Task to carry out: Work through the data below and give the number of lines holding "brim", nothing more.

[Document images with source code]

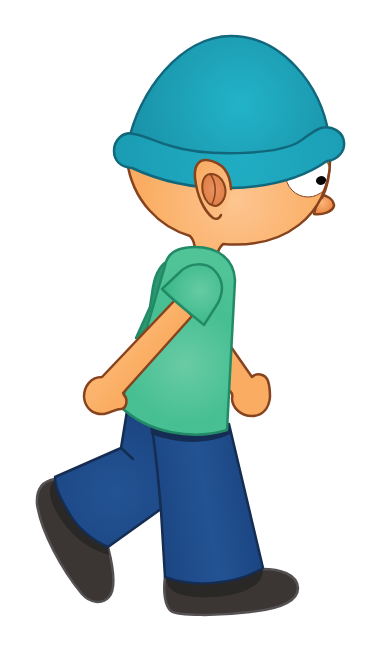
<!DOCTYPE html>
<html lang="en">
<head>
<meta charset="utf-8">
<title>Walking boy in a blue hat</title>
<style>
:root {
  --paper: #ffffff;
  --skin-light: #fdc590;
  --skin: #faad62;
  --skin-line: #87431d;
  --hat-light: #22b3c9;
  --hat: #1a93a9;
  --hat-line: #11687c;
  --shirt-light: #69cba5;
  --shirt: #3cb98b;
  --shirt-dark: #2a9871;
  --shirt-line: #238a67;
  --jeans-light: #235394;
  --jeans: #1c4683;
  --jeans-line: #152d52;
  --shoe: #3b3534;
  --shoe-dark: #2a2727;
  --shoe-line: #555153;
}
html, body { margin: 0; background: var(--paper); overflow: hidden; }
svg { display: block; width: 381px; height: 651px; }
path, ellipse { stroke-linejoin: round; stroke-linecap: round; }
.skin { stroke: var(--skin-line); stroke-width: 2.5; }
.hat { stroke: var(--hat-line); stroke-width: 2.5; }
.shirt { stroke: var(--shirt-line); stroke-width: 2.5; }
.jeans { stroke: var(--jeans-line); stroke-width: 2.5; }
.shoe { fill: var(--shoe); stroke: var(--shoe-line); stroke-width: 2.5; }
.shoe-shade { fill: var(--shoe-dark); }
.line { fill: none; }
</style>
</head>
<body>
<svg viewBox="0 0 381 651" role="img" aria-label="Cartoon boy in a blue hat, green shirt and jeans walking to the right">
  <defs>
    <radialGradient id="hat-fill" gradientUnits="userSpaceOnUse" cx="240" cy="104" r="108">
      <stop offset="0" stop-color="var(--hat-light)"/>
      <stop offset="1" stop-color="var(--hat)"/>
    </radialGradient>
    <radialGradient id="brim-fill" gradientUnits="userSpaceOnUse" cx="240" cy="165" r="120">
      <stop offset="0" stop-color="#20adc3"/>
      <stop offset="1" stop-color="#1b9db4"/>
    </radialGradient>
    <radialGradient id="face-fill" gradientUnits="userSpaceOnUse" cx="236" cy="200" r="95">
      <stop offset="0" stop-color="var(--skin-light)"/>
      <stop offset="1" stop-color="var(--skin)"/>
    </radialGradient>
    <linearGradient id="ear-fill" x1="0" y1="0" x2="1" y2="1">
      <stop offset="0" stop-color="#f9ab60"/>
      <stop offset="1" stop-color="#fdc28b"/>
    </linearGradient>
    <radialGradient id="ear-hole-fill">
      <stop offset="0" stop-color="#ea9060"/>
      <stop offset="1" stop-color="#e08048"/>
    </radialGradient>
    <radialGradient id="nose-fill" cx=".4" cy=".4">
      <stop offset="0" stop-color="#fbb679"/>
      <stop offset="1" stop-color="#ee8f4e"/>
    </radialGradient>
    <linearGradient id="arm-fill" gradientUnits="userSpaceOnUse" x1="125" y1="335" x2="152" y2="358">
      <stop offset="0" stop-color="#fdb772"/>
      <stop offset="1" stop-color="var(--skin)"/>
    </linearGradient>
    <radialGradient id="shirt-fill" gradientUnits="userSpaceOnUse" cx="185" cy="365" r="100">
      <stop offset="0" stop-color="var(--shirt-light)"/>
      <stop offset=".6" stop-color="#46bf92"/>
      <stop offset="1" stop-color="#50c397"/>
    </radialGradient>
    <radialGradient id="sleeve-fill" gradientUnits="userSpaceOnUse" cx="200" cy="291" r="34">
      <stop offset="0" stop-color="#66cba4"/>
      <stop offset="1" stop-color="var(--shirt)"/>
    </radialGradient>
    <linearGradient id="front-leg-fill" gradientUnits="userSpaceOnUse" x1="156" y1="510" x2="248" y2="495">
      <stop offset="0" stop-color="var(--jeans)"/>
      <stop offset=".55" stop-color="var(--jeans-light)"/>
      <stop offset="1" stop-color="var(--jeans)"/>
    </linearGradient>
    <radialGradient id="back-leg-fill" gradientUnits="userSpaceOnUse" cx="115" cy="492" r="75">
      <stop offset="0" stop-color="var(--jeans-light)"/>
      <stop offset="1" stop-color="var(--jeans)"/>
    </radialGradient>
    <clipPath id="face-clip">
      <path d="M127 160C134 202 160 226 190 236L218 246C276 249 324 222 330 160Z"/>
    </clipPath>
    <clipPath id="jeans-clip">
      <path d="M150 425L228 424 236 452 153 452Z"/>
    </clipPath>
  </defs>

  <g id="far-arm">
    <path class="skin" fill="url(#arm-fill)" d="M222 334L252 377C256 373 265 373 268 381C270 387 270 392 270 397C269 409 262 416 252 416C241 416 232 408 232 398C233 395 232 393 230 391L220 380Z"/>
  </g>

  <g id="back-leg">
    <path class="shoe" d="M55 479C43 481 36 489 37 504C41 532 62 570 82 594C90 603 102 605 109 597C116 589 114 570 108 547C90 530 64 505 55 479Z"/>
    <path class="shoe-shade" d="M55 480C48 485 49 496 54 507C64 528 83 548 109 555L108 547C84 538 60 510 55 480Z"/>
    <path class="jeans" fill="url(#back-leg-fill)" d="M127 411L121 448 55 477C55 487 61 500 68 511C76 527 92 540 108 547L161 509 168 420Z"/>
    <path class="jeans line" d="M121 448L133 459"/>
  </g>

  <g id="front-leg">
    <path class="shoe" d="M165 577C163 592 165 606 171 611C178 616 218 616 250 612C279 609 298 602 298 588C297 574 280 569 262 569C230 574 197 580 165 577Z"/>
    <path class="shoe-shade" d="M166 578C167 590 176 596 199 597C232 599 264 589 263 569Z"/>
    <path class="jeans" fill="url(#front-leg-fill)" d="M151 422C156 452 159 486 161 511L165 577C191 587 234 586 263 568L229 424Z"/>
    <path clip-path="url(#jeans-clip)" fill="var(--jeans-line)" d="M148 420L232 420 230 434C210 444 180 445 151 434Z"/>
  </g>

  <g id="far-sleeve">
    <path class="shirt" fill="var(--shirt-dark)" d="M170 260C160 264 155 276 153 287L150 307 136 338 166 312Z"/>
  </g>

  <g id="head">
    <path class="skin" fill="url(#nose-fill)" d="M319 195C327 194 334 200 334 206C332 212 323 215 314 214Z"/>
    <path class="skin" fill="url(#face-fill)" d="M127 160C132 201 160 227 190 236C194 240 196 246 195 258L217 258C217 252 219 248 223 244C285 249 328 216 330 160Z"/>
    <g clip-path="url(#face-clip)">
      <ellipse cx="308" cy="174" rx="22.5" ry="23" fill="#fff" stroke="var(--skin-line)" stroke-width="1"/>
      <ellipse cx="321" cy="180.500" rx="5.200" ry="4.400" fill="#050505" transform="rotate(-12 321 180)"/>
    </g>
    <path class="skin line" d="M330 160C330 175 327 188 322 198"/>
  </g>

  <g id="hat">
    <path class="hat" fill="url(#hat-fill)" d="M128 144C138 92 181 36 231 36C281 36 321 84 329 136L310 158 150 158Z"/>
    <path class="hat" fill="url(#brim-fill)" d="M134 134C123 131 114 140 114 151C114 161 121 167 132 168C160 181 195 189 232 188C267 187 300 180 327 161C338 160 345 151 344 142C343 132 332 125 321 128C312 131 306 138 297 143C273 155 206 157 171 146C156 142 146 136 134 134Z"/>
  </g>

  <g id="ear">
    <path fill="url(#ear-fill)" d="M231 190C230 171 221 162 207 160C198 159 194 167 195 178C197 198 206 213 215 219C222 216 229 205 231 190Z"/>
    <path class="skin line" d="M231 189C230 171 221 162 207 160C198 159 194 167 195 178C197 196 204 211 213 218C217 220 220 218 221 215"/>
    <path fill="url(#ear-hole-fill)" stroke="var(--skin-line)" stroke-width="2" d="M210 174C203 175 201 184 203 193C205 201 210 206 216 206C223 204 227 195 225 187C223 179 217 173 210 174Z"/>
    <path fill="none" stroke="var(--skin-line)" stroke-width="1.500" d="M210 174C216 181 217 194 212 204"/>
  </g>

  <g id="shirt">
    <path class="shirt" fill="url(#shirt-fill)" d="M165 266C167 253 178 247 195 247C219 247 234 260 235 280L227 430C194 440 148 434 120 406L148 324Z"/>
  </g>

  <g id="near-arm">
    <path class="skin" fill="url(#arm-fill)" d="M176 299L102 377C91 377 84 386 84 397C85 408 93 415 104 414C111 413 117 408 122 409C127 407 128 399 124 395L123 393 192 316Z"/>
    <path class="shirt" fill="url(#sleeve-fill)" d="M162 289L180 272C190 262 207 262 215 271C223 280 224 291 218 303L204 325C191 314 175 302 162 289Z"/>
  </g>
</svg>
</body>
</html>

Your solution: 2